Cape Greko

Explore the multitude of intriguing nature trails lined with pine trees and a diverse botanical splendour whilst pausing to take in the spectacular views from the sea cliffs looking down to the beautiful Mediterranean Sea. Many benches are spread out along these trails to take a break from the walk and admire the surroundings in stillness. One of these nature trails forms part of the European Long Distance Trail E4, running from Cyprus to Gibraltar. Then there’s the Aphrodite nature trail which stretches 2 km along the North-East coast of Cape Greco which doubles up as a Cultural Route due to the mythical birth place of Aphrodite. A lovely monument to visit is the tiny white washed church of Ayioi Anargyroi with steps that lead down to the sea whre there is a place where Holy water runs. Another trail leads to the ‘Cyclops’ cave where there is a picnic site close by. Specially made cycling paths are strewn throughout. Cyprus has the ideal climate for cycling all year round with low annual rainfall and light winds. Thirty foot high limestone cliffs have caves which have been hewn by Mother Nature. Taking a boat trip along the coast you will see that they are really striking, which is why they have been aptly named the ‘Palaces’. Cape Greco has warm sea temperatures ranging from 16oC to 28oC and visibility reaching up to 40 metres. For this reason, and not to mention the wonderful scenery and the marine life, this area is very popular with divers
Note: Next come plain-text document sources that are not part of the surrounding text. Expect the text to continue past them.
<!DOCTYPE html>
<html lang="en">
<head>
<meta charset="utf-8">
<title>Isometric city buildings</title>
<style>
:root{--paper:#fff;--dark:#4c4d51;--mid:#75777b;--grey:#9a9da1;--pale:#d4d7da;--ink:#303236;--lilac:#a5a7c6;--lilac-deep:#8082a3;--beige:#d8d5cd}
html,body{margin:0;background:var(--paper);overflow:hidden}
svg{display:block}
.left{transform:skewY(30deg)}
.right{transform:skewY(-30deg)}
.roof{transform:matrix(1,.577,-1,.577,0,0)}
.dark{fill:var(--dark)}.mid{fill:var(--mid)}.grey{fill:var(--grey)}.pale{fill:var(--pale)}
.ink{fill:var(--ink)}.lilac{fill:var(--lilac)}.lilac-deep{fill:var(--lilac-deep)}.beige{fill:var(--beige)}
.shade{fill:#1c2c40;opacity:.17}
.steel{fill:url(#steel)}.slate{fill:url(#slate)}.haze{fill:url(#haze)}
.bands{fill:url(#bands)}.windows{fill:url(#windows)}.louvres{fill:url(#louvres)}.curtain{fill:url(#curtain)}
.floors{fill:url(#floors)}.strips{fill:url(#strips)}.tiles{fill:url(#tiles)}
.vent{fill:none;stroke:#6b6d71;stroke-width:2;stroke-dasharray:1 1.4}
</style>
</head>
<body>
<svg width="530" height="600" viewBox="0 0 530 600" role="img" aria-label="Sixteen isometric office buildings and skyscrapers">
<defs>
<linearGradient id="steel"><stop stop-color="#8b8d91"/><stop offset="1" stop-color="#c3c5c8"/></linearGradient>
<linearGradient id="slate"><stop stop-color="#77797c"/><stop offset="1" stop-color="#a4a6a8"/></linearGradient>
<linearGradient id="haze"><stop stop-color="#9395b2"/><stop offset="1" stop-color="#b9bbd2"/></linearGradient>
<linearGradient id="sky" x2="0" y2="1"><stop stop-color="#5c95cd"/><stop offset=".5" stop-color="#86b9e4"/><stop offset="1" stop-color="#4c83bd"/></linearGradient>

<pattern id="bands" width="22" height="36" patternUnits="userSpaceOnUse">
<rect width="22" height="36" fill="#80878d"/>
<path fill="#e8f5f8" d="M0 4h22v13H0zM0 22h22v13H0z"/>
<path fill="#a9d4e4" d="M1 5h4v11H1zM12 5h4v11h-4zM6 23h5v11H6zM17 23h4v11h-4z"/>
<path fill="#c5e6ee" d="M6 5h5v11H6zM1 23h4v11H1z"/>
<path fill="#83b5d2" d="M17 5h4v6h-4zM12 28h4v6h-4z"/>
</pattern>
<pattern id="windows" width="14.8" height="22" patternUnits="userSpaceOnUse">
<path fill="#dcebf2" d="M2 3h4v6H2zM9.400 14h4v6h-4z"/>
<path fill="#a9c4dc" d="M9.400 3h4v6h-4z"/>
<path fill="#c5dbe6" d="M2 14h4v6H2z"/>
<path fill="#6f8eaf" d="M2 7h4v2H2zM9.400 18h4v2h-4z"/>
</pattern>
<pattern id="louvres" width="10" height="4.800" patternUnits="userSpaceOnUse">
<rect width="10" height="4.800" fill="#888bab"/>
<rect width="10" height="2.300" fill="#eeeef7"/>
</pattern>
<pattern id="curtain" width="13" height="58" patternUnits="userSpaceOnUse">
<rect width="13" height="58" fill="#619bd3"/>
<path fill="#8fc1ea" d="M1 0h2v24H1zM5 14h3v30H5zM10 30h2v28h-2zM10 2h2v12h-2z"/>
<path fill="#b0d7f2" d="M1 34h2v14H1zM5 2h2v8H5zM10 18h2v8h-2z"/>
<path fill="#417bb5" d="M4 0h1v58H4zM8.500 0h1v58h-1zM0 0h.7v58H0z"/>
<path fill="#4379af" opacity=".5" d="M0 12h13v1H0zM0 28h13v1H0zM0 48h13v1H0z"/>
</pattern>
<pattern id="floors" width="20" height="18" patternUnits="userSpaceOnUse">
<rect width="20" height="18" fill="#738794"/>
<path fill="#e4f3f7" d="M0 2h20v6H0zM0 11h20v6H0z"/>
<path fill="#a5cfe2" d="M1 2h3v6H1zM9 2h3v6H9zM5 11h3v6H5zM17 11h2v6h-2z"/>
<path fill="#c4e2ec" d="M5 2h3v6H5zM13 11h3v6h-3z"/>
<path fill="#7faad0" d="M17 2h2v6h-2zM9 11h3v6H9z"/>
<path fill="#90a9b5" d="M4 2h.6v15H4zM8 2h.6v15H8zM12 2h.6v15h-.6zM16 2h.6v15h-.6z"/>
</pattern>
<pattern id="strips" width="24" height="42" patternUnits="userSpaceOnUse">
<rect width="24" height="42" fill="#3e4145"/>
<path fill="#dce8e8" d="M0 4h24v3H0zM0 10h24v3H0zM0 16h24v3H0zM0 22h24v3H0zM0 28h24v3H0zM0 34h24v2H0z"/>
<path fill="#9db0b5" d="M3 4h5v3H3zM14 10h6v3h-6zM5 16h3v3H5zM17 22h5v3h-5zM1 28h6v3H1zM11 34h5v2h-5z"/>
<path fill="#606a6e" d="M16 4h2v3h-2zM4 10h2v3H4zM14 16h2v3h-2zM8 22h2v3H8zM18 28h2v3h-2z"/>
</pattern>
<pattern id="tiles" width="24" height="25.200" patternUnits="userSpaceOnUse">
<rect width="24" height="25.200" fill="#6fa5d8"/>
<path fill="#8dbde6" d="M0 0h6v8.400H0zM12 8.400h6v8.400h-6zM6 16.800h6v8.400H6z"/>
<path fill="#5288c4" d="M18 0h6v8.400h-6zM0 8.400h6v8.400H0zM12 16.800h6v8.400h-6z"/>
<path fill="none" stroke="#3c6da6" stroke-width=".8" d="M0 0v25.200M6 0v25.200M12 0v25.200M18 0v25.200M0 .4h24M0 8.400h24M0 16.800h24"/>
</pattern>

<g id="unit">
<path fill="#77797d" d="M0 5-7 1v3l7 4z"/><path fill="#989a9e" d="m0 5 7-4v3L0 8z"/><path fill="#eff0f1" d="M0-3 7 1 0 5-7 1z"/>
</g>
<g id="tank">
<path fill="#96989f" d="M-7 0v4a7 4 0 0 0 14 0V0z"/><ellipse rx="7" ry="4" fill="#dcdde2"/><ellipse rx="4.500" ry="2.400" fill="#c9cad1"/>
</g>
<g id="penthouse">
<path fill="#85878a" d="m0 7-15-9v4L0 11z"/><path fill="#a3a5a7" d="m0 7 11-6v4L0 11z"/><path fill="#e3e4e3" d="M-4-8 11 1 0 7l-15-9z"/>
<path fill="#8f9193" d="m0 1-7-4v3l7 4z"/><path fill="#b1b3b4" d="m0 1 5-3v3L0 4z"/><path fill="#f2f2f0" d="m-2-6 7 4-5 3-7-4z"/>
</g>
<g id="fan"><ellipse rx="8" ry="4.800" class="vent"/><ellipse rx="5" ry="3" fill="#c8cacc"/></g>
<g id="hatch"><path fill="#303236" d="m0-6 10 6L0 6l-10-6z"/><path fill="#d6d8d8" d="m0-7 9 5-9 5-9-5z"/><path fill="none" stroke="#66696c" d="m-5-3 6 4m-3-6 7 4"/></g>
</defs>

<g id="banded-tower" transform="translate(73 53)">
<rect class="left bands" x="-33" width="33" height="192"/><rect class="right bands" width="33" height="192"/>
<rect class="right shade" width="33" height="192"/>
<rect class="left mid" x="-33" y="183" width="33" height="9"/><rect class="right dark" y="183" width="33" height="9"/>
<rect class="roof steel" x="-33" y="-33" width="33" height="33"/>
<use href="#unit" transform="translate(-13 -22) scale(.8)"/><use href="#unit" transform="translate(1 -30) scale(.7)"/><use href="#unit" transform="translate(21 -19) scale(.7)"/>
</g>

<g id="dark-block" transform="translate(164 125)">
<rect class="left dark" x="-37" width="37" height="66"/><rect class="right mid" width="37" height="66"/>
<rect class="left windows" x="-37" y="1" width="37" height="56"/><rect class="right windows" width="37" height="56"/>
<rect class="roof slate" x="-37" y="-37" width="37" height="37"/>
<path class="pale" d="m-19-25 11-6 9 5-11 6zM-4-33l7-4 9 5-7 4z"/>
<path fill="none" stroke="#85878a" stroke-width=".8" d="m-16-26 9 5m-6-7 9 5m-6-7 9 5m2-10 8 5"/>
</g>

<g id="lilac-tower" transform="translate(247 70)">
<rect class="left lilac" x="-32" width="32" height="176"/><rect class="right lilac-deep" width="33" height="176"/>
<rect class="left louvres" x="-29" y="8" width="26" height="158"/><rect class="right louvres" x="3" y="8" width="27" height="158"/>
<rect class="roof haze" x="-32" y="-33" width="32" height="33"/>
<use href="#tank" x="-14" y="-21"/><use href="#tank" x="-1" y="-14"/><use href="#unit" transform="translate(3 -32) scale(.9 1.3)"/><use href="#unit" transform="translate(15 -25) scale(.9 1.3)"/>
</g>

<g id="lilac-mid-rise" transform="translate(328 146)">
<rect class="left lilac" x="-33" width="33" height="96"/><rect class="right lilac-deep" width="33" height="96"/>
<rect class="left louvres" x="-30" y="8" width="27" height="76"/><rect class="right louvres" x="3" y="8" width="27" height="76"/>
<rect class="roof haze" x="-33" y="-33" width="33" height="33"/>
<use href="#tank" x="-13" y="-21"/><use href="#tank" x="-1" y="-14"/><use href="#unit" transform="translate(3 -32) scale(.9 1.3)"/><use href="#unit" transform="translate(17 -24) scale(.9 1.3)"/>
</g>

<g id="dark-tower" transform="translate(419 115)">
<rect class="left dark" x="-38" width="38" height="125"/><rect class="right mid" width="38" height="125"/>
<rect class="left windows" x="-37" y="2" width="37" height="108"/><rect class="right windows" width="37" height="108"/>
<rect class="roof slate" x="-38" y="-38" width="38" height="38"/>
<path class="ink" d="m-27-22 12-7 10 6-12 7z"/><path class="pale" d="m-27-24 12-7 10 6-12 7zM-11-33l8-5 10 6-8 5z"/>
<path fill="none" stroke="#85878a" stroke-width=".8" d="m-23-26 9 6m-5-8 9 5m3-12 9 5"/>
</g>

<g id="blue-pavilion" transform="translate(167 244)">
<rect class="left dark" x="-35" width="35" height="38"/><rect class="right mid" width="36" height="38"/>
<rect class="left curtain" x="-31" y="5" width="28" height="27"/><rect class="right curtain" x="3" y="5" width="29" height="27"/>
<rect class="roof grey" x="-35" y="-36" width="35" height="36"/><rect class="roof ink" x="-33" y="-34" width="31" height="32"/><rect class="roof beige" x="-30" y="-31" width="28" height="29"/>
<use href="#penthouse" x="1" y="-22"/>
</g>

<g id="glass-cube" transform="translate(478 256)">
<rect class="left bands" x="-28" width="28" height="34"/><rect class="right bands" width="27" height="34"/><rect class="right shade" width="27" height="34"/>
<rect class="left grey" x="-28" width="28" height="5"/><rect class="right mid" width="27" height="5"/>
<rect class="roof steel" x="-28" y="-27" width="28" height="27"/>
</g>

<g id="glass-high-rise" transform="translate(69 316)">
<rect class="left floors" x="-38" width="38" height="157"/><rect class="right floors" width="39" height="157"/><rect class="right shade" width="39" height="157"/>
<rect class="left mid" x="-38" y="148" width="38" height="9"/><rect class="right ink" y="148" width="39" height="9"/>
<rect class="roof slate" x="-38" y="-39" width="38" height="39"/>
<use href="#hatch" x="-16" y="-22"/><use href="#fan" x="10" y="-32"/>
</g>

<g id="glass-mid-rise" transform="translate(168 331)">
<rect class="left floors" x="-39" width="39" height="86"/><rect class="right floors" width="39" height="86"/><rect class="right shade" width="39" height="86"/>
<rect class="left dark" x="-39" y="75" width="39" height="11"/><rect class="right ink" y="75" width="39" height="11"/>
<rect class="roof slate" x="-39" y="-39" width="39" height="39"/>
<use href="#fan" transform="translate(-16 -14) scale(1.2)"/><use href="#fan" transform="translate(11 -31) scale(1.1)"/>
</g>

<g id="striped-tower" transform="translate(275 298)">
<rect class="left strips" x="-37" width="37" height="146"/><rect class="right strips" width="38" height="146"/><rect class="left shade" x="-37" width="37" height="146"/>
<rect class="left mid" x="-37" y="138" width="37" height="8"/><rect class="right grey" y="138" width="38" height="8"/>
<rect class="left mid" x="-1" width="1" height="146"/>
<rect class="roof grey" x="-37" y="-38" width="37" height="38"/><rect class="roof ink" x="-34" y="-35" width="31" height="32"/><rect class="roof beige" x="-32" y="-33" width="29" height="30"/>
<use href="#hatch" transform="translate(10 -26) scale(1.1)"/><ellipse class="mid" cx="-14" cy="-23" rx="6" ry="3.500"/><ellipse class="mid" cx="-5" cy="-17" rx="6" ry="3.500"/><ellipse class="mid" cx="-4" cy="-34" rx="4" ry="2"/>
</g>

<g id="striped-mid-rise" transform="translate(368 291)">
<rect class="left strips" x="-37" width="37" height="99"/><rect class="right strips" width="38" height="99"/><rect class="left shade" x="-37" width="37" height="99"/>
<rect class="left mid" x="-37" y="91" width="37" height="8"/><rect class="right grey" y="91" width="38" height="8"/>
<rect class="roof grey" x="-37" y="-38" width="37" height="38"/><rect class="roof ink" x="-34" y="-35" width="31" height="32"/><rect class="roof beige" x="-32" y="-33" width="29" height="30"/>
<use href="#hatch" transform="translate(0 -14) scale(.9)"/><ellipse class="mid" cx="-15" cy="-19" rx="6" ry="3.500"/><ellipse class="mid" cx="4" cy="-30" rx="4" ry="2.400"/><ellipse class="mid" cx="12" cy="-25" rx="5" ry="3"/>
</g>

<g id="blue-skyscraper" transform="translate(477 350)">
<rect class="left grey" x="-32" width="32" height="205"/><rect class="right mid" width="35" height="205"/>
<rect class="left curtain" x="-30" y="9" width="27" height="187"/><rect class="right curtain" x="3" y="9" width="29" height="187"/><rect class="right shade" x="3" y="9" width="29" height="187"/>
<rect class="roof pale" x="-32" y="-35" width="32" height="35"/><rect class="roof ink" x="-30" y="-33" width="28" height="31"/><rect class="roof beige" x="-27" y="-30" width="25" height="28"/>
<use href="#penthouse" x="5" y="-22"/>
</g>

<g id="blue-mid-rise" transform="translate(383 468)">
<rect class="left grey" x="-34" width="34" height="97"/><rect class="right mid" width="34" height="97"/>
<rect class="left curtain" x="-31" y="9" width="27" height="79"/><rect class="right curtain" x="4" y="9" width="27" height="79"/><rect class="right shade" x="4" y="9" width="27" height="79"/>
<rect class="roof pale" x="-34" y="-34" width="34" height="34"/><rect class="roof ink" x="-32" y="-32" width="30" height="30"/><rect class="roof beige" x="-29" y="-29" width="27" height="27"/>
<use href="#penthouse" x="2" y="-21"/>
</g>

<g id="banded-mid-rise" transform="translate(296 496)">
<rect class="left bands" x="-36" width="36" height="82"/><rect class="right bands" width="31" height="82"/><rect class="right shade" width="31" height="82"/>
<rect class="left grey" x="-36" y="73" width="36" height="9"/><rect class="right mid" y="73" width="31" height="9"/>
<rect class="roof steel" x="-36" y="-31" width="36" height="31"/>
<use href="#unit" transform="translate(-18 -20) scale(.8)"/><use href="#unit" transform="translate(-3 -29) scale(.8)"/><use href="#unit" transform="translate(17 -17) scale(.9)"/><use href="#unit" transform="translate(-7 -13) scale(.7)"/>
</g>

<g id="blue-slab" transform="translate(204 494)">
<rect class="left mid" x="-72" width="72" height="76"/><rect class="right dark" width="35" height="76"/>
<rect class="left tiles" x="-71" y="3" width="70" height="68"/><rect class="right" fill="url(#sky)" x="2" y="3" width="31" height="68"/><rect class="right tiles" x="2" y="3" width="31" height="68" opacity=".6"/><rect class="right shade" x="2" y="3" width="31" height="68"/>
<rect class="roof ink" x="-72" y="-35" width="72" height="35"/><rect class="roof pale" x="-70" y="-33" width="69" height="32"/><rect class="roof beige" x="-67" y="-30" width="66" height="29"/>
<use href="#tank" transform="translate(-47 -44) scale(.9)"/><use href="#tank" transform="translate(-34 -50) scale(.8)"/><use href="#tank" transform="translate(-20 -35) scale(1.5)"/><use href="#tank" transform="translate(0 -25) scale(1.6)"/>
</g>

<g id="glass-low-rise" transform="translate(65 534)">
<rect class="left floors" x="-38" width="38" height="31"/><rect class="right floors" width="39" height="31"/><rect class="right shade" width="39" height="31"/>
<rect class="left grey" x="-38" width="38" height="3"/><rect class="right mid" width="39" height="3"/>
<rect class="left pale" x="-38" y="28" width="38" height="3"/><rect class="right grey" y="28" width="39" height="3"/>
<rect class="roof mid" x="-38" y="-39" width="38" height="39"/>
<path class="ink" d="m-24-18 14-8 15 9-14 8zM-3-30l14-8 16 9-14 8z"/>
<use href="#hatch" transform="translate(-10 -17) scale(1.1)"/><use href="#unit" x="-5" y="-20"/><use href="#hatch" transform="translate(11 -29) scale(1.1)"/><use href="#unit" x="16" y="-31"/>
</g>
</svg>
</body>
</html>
Protaras is a predominantly tourist resort which comes under the administrative jurisdiction of Paralimni Municipality in Cyprus. In ancienimes, where Protaras is now located, stood the old city-state of Leukolla. The city possessed a small safe harbour where the Athenian Demetrius Poliorketes sought refuge in the year 306 BC, lying in wait for Ptolemeos, one of the successors of Alexander the Great. In the ensuing battle, Ptolemeos was defeated and fled to Egypt, leaving Cyprus in the hands of Demetrius for a short time. Protaras is also referred to as "the land of windmills", maintaining the nostalgic quality of the past.


It's also an area of Paralimni in the Famagusta (Ammochostos) district of south-east Cyprus Kapparis is an up-and-coming, peaceful and picturesque locality with easy access to the towns of Paralimni and Dherynia, and the resorts of Protaras, Pernera and Ayia Napa. Although Kapparis has supermarkets, restaurants and bars, a car is really essential for maximum pleasure.


Paralimni is the largest community of the rich valley in the Ammochostos district and is located in the southeast part of Cyprus, a point which someone can enjoy the first sunrise in all of Europe. The roots of the village are from very far away. From the Hellenistic period it was built in the ancient town of Lefkolla. Today there is nothing left from this town. During the Byzantine years Paralimni was the smallest community, or actually it was made up from many smaller agriculture communities. The largest of them must have been built between the old village and the area where the Lyceum is built today, near the church of Agios Dimitrios. This is obvious from the remains of the community which are scattered in the field of the village in the form of many small rocks. In the area, many farmers happened to find various items which witness the existence of the community. The most important findings are the byzantine coins.